We rec’d a pleasant surprise by e-mail this week, as a result of inquiries I’d sent to a couple Swedish genealogical societies.
Not only did a kindly woman named Ingrid respond, she attached a page she’d scanned from a church history book. Pictured there were my husband’s great-grandparents, Elias Andersson and his wife Johanna Carlsdotter. Not a high-quality copy but exciting, nonetheless. In the words of my sister-in-law, Elias and Johanna look “formidable.”
I do not speak Swedish but I recognized the names of some of their children in the text above their photo. I saw “Anders Ludvig 1865.” That’s Bill’s grandfather, born in 1865 and known as Andrew Ellison after he settled in Minnesota.
I could also decipher a few other facts with the help of Google Translate. For example, I concluded Andrew’s brother Carl Wilhelm was born in 1853 and died the same year – of “kikhosta.” Translation software helped me understand the cause of Carl’s death was pertussis, or whooping cough. Another sibling, Ida Charlotta, was born in 1868 and died of “masslingen” in 1869. The cause of Ida’s death was measles.
Little wonder that Johanna and Elias look “formidable”! They lived a hard life. They had (at least) eight children and lost two of them as infants. Two of their surviving children, Andrew and Selma, emigrated to the United States as young adults and were never seen by their parents again.
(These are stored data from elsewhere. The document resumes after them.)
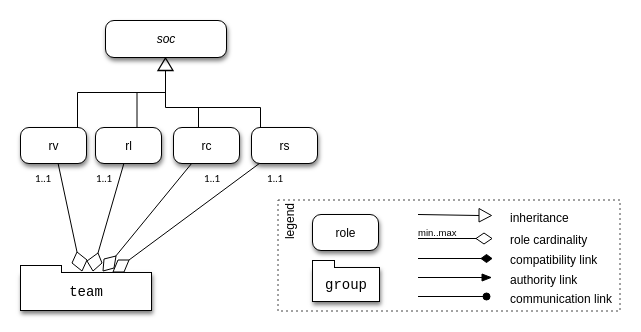
<!DOCTYPE html>
<html lang="en">
<head>
<meta charset="utf-8">
<title>Team structure diagram</title>
<style>
:root { --ink: #000; --paper: #fff; --shadow: rgba(0,0,0,.5); --dots: #444; }
* { box-sizing: border-box; }
html, body { margin: 0; overflow: hidden; background: var(--paper); }
.diagram { position: relative; width: 641px; height: 332px; overflow: hidden; background: var(--paper); color: var(--ink); font: 12px/14px "Liberation Sans", Arial, sans-serif; }
.links { position: absolute; left: 0; top: 0; fill: none; stroke: var(--ink); stroke-width: 1; }
.links .hollow, .key .hollow { fill: var(--paper); }
.role, .group { position: absolute; display: flex; align-items: center; justify-content: center; background: var(--paper); border: 1px solid var(--ink); box-shadow: 1px 3px 4px var(--shadow); }
.role { width: 67px; height: 37px; border-radius: 9px; }
.role.abstract { left: 105px; top: 20px; width: 122px; height: 38px; font-style: italic; }
.rv { left: 20px; top: 127px; }
.rl { left: 95px; top: 127px; }
.rc { left: 173px; top: 127px; }
.rs { left: 251px; top: 127px; }
.group { font: 14px/16px "Liberation Mono", "Courier New", monospace; }
.group::before { content: ""; position: absolute; left: -1px; bottom: 100%; width: var(--tab); height: 7px; border: 1px solid var(--ink); border-bottom: 0; background: var(--paper); }
.team { --tab: 40px; left: 20px; top: 272px; width: 132px; height: 39px; }
.cardinality { position: absolute; top: 172px; font: 10px/13px Lato, "Open Sans", sans-serif; }
.legend { position: absolute; left: 277px; top: 199px; width: 344px; height: 113px; }
.legend-frame { position: absolute; left: 0; top: 0; fill: none; stroke: var(--dots); stroke-dasharray: 2 3; }
.legend-title { position: absolute; left: 6px; top: 4px; writing-mode: vertical-rl; transform: rotate(180deg); line-height: 14px; }
.legend .role { left: 35px; top: 15px; }
.legend .group { --tab: 21px; left: 35px; top: 68px; width: 68px; height: 35px; }
.key { position: absolute; left: 140px; top: 0; stroke: var(--ink); fill: var(--ink); }
.key-labels { position: absolute; left: 233px; top: 7px; margin: 0; padding: 0; list-style: none; display: grid; grid-template-rows: 24px 20px 20px 19px 19px; align-items: center; white-space: nowrap; }
.min-max { position: absolute; left: 141px; top: 28px; font: 9.5px/11px "Liberation Sans", Arial, sans-serif; }
</style>
</head>
<body>
<main class="diagram">
  <svg class="links" width="641" height="332" aria-hidden="true">
    <g class="inheritance">
      <path d="M165.5 70V92.5H77.5V128M165.5 92.5H137V128M165.5 92V107.5H260.5V128M198.5 107.5V128"/>
      <path class="hollow" stroke-width="1.3" d="M165.5 58L173 70.5H158Z"/>
    </g>
    <g class="role-cardinality">
      <path d="M58 163L77 252M124 163L98 253M192 163L115 257M260 163L129 260"/>
      <path class="hollow" d="M77 252L87 260L82 271L72 263Z"/>
      <path class="hollow" d="M98 253L102 263L93 271L87 261Z"/>
      <path class="hollow" d="M116 256L114 268L103 271L104 259Z"/>
      <path class="hollow" d="M129 260L124 272H113L118 260Z"/>
    </g>
  </svg>

  <div class="role abstract">soc</div>
  <div class="role rv">rv</div>
  <div class="role rl">rl</div>
  <div class="role rc">rc</div>
  <div class="role rs">rs</div>

  <span class="cardinality" style="left:35px">1..1</span>
  <span class="cardinality" style="left:96px">1..1</span>
  <span class="cardinality" style="left:204px">1..1</span>
  <span class="cardinality" style="left:267px">1..1</span>

  <div class="group team">team</div>

  <section class="legend">
    <svg class="legend-frame" width="344" height="113" aria-hidden="true"><rect x="1" y="1" width="342" height="111"/></svg>
    <span class="legend-title">legend</span>
    <div class="role">role</div>
    <div class="group">group</div>
    <svg class="key" width="80" height="113" aria-hidden="true">
      <path d="M1 15.5L62 16.5M1 39.5H60M1 59.5H64M1 78.5H65M1 97.5H66"/>
      <path class="hollow" d="M62 9.5L74.5 16.5L62 23Z"/>
      <path class="hollow" d="M59 39.5L67 34L75 39.5L67 45Z"/>
      <path d="M64 59.5L69.5 55.5L75 59.5L69.5 63.5Z"/>
      <path d="M65 75L74 78.5L65 82Z"/>
      <circle cx="69.5" cy="97.5" r="3.5"/>
    </svg>
    <span class="min-max">min..max</span>
    <ul class="key-labels">
      <li>inheritance</li>
      <li>role cardinality</li>
      <li>compatibility link</li>
      <li>authority link</li>
      <li>communication link</li>
    </ul>
  </section>
</main>
</body>
</html>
When we visit Sweden in September, we hope to visit Flyasen, where Johanna and Elias raised their family 150 years ago.